Tuesday nights were my favorite nights when I was a teenager in the 80s. And ABC was *the* channel to watch. Remember the line-up?
Happy Days – 8pm
Laverne and Shirley – 8:30pm
Three’s Company – 9pm
Too Close For Comfort – 9:30pm and Hart to Hart after that.
I lived for Tuesday nights. LIVED.
My favorite shows were Happy Days and Laverne and Shirley. They were my “Must See TV” before the phrase was even invented. Not only did I watch every week, but I also loved catching up with the early seasons in syndication on Boston Channel 56 every weekday.
At the time, I was more enamored with the actors. I had the biggest crush on Scott Baio (who, as we all know, turned out to be a colossal disappointment). I thought the Fonz was cool. I channeled my inner Marion Cunningham when playing the mom in my high school production of Bye Bye Birdie. And I played Laverne in an elementary school skit. I even drank her signature milk and Pepsi, which I adored.
Until I discovered the manna from heaven that is Diet Coke.
Years later, I learned more about the man behind the magic of my Tuesday nights.
In my eyes, Garry Marshall was a genius. A brilliant writer and a master of comedy with the most distinctive voice. When I first started working at Disney, my first job at the theme parks was at the Backstage Studio Tour. In the preshow queue there was a video that played on continuous loop. It featured famous people talking about different things in the movie industry. One of those people was Garry Marshall. I remember closing a loop in the queue (Disney speak for lengthening or shortening the line with chainlink barriers) and stopping to watch his segment. You could hear his raspy, thick Brooklyn accent all over the pre boarding area.
One of my favorite genres to read is memoir. I’m sort of a celebrity stalker, but I also truly enjoy learning more about the person behind the persona. Last year, I checked out Garry Marshall’s memoir – in an audio book format.
I can’t even tell you how fantastic it was to HEAR Garry Marshall tell the story of his life. I found myself smiling as I drove my car listening to him talk about filming Happy Days, The Odd Couple and Laverne and Shirley. Or writing for Jack Parr and the Dick Van Dyke Show. Or working with a young Julia Roberts on Pretty Woman. Or how Hector Elizondo was his lucky charm in so many TV shows and movies.
It was a joyous read because he was a joyful man.

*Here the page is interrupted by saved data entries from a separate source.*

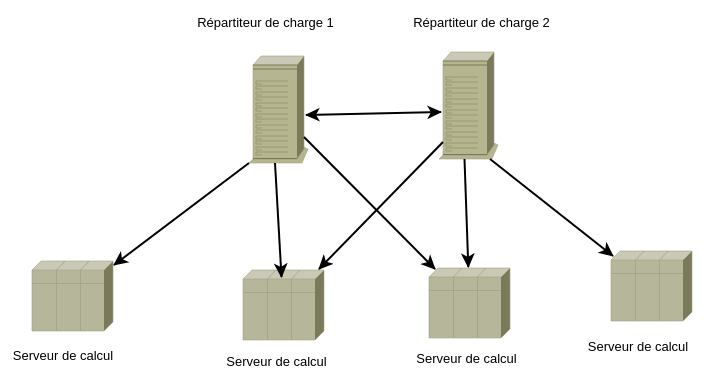
<!DOCTYPE html>
<html lang="fr">
<head>
<meta charset="utf-8">
<title>Répartition de charge</title>
<style>
:root {
  --paper: #ffffff;
  --ink: #000000;
  --front: #b6b69b;
  --front-rack: #b5b58f;
  --top: #c9c9b6;
  --side: #7a7a5a;
  --seam: #a2a285;
  --slot: #8d8d6c;
}
* { box-sizing: border-box; }
html, body { margin: 0; overflow: hidden; background: var(--paper); }
.diagram {
  position: relative;
  width: 704px;
  height: 384px;
  overflow: hidden;
  background: var(--paper);
  color: var(--ink);
  font: 13px/16px "Liberation Sans", Arial, sans-serif;
}
.drawing { position: absolute; inset: 0; display: block; }
.label {
  position: absolute;
  left: var(--x);
  top: var(--y);
  margin: 0;
  transform: translateX(-50%);
  white-space: nowrap;
}
.front { fill: var(--front); }
.front-rack { fill: var(--front-rack); }
.top { fill: var(--top); }
.side { fill: var(--side); }
.outline { fill: none; stroke: var(--seam); stroke-width: 0.6; }
.seam { fill: none; stroke: var(--seam); stroke-width: 0.8; }
.slot { fill: none; stroke: var(--slot); stroke-width: 0.7; }
.band { fill: none; stroke: var(--side); stroke-width: 1; }
.links { fill: none; stroke: var(--ink); stroke-width: 2; }
.arrowhead { fill: var(--ink); }
</style>
</head>
<body>
<main class="diagram">
  <svg class="drawing" width="704" height="384" viewBox="0 0 704 384" aria-hidden="true">
    <defs>
      <marker id="arrow" markerUnits="userSpaceOnUse" markerWidth="16" markerHeight="16" refX="14" refY="8" orient="auto-start-reverse">
        <path class="arrowhead" d="M15 8 L0 15 L4 8 L0 1 Z"/>
      </marker>

      <g id="slot-pair">
        <path class="slot" d="M3 25 H35 M3 25 V28 H9 M3 30 H35 M3 30 V33 H9"/>
      </g>

      <g id="load-balancer">
        <polygon class="front-rack" points="-4,107 0,103 44,103 51,91 55,93 49,107"/>
        <path class="outline" d="M-4 107 L0 103 H44 L51 91 L55 93 L49 107 Z"/>
        <rect class="front-rack" y="9" width="44" height="94"/>
        <polygon class="top" points="0,9 8,0 51,0 44,9"/>
        <polygon class="side" points="44,9 51,0 51,93 44,103"/>
        <path class="outline" d="M0 9 L8 0 H51 V93 L44 103 H0 Z"/>
        <path class="band" d="M0 9 H44 M0 13 H44 M0 102.5 H44"/>
        <use href="#slot-pair"/>
        <use href="#slot-pair" y="11"/>
        <use href="#slot-pair" y="22"/>
        <use href="#slot-pair" y="33"/>
        <use href="#slot-pair" y="44"/>
        <use href="#slot-pair" y="55"/>
        <use href="#slot-pair" y="66"/>
      </g>

      <g id="compute-server">
        <rect class="front" y="9" width="72" height="61"/>
        <polygon class="top" points="0,9 9,0 81,0 72,9"/>
        <polygon class="side" points="72,9 81,0 81,61 72,70"/>
        <path class="outline" d="M0 9 L9 0 H81 V61 L72 70 H0 Z M0 9 H72"/>
        <path class="seam" d="M0 22.5 H72 M24.5 70 V9 L33 0 M48.5 70 V9 L57 0"/>
      </g>
    </defs>

    <g class="load-balancers">
      <use href="#load-balancer" x="253" y="56"/>
      <use href="#load-balancer" x="443" y="52"/>
    </g>

    <g class="compute-servers">
      <use href="#compute-server" x="32" y="261"/>
      <use href="#compute-server" x="243" y="270"/>
      <use href="#compute-server" x="429" y="268"/>
      <use href="#compute-server" x="611" y="251"/>
    </g>

    <g class="links" marker-end="url(#arrow)">
      <path d="M306 115 L441 112" marker-start="url(#arrow)" marker-end="url(#arrow)"/>
      <path d="M249 163 L114 265" marker-end="url(#arrow)"/>
      <path d="M275 163 L281.5 277" marker-end="url(#arrow)"/>
      <path d="M304 137 L435 269" marker-end="url(#arrow)"/>
      <path d="M443 142 L319 269" marker-end="url(#arrow)"/>
      <path d="M464.5 159 L468.3 267" marker-end="url(#arrow)"/>
      <path d="M490 159 L613 256" marker-end="url(#arrow)"/>
    </g>
  </svg>

  <p class="label" style="--x:265.5px; --y:15px">Répartiteur de charge 1</p>
  <p class="label" style="--x:481.5px; --y:15px">Répartiteur de charge 2</p>
  <p class="label" style="--x:63px; --y:348px">Serveur de calcul</p>
  <p class="label" style="--x:276.5px; --y:354px">Serveur de calcul</p>
  <p class="label" style="--x:466.5px; --y:351px">Serveur de calcul</p>
  <p class="label" style="--x:638px; --y:339px">Serveur de calcul</p>
</main>
</body>
</html>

I know I’m not alone when I say many of my fond memories growing up and into adulthood are thanks to Garry Marshall. His TV shows and movies made so many people happy.
What a legacy he leaves.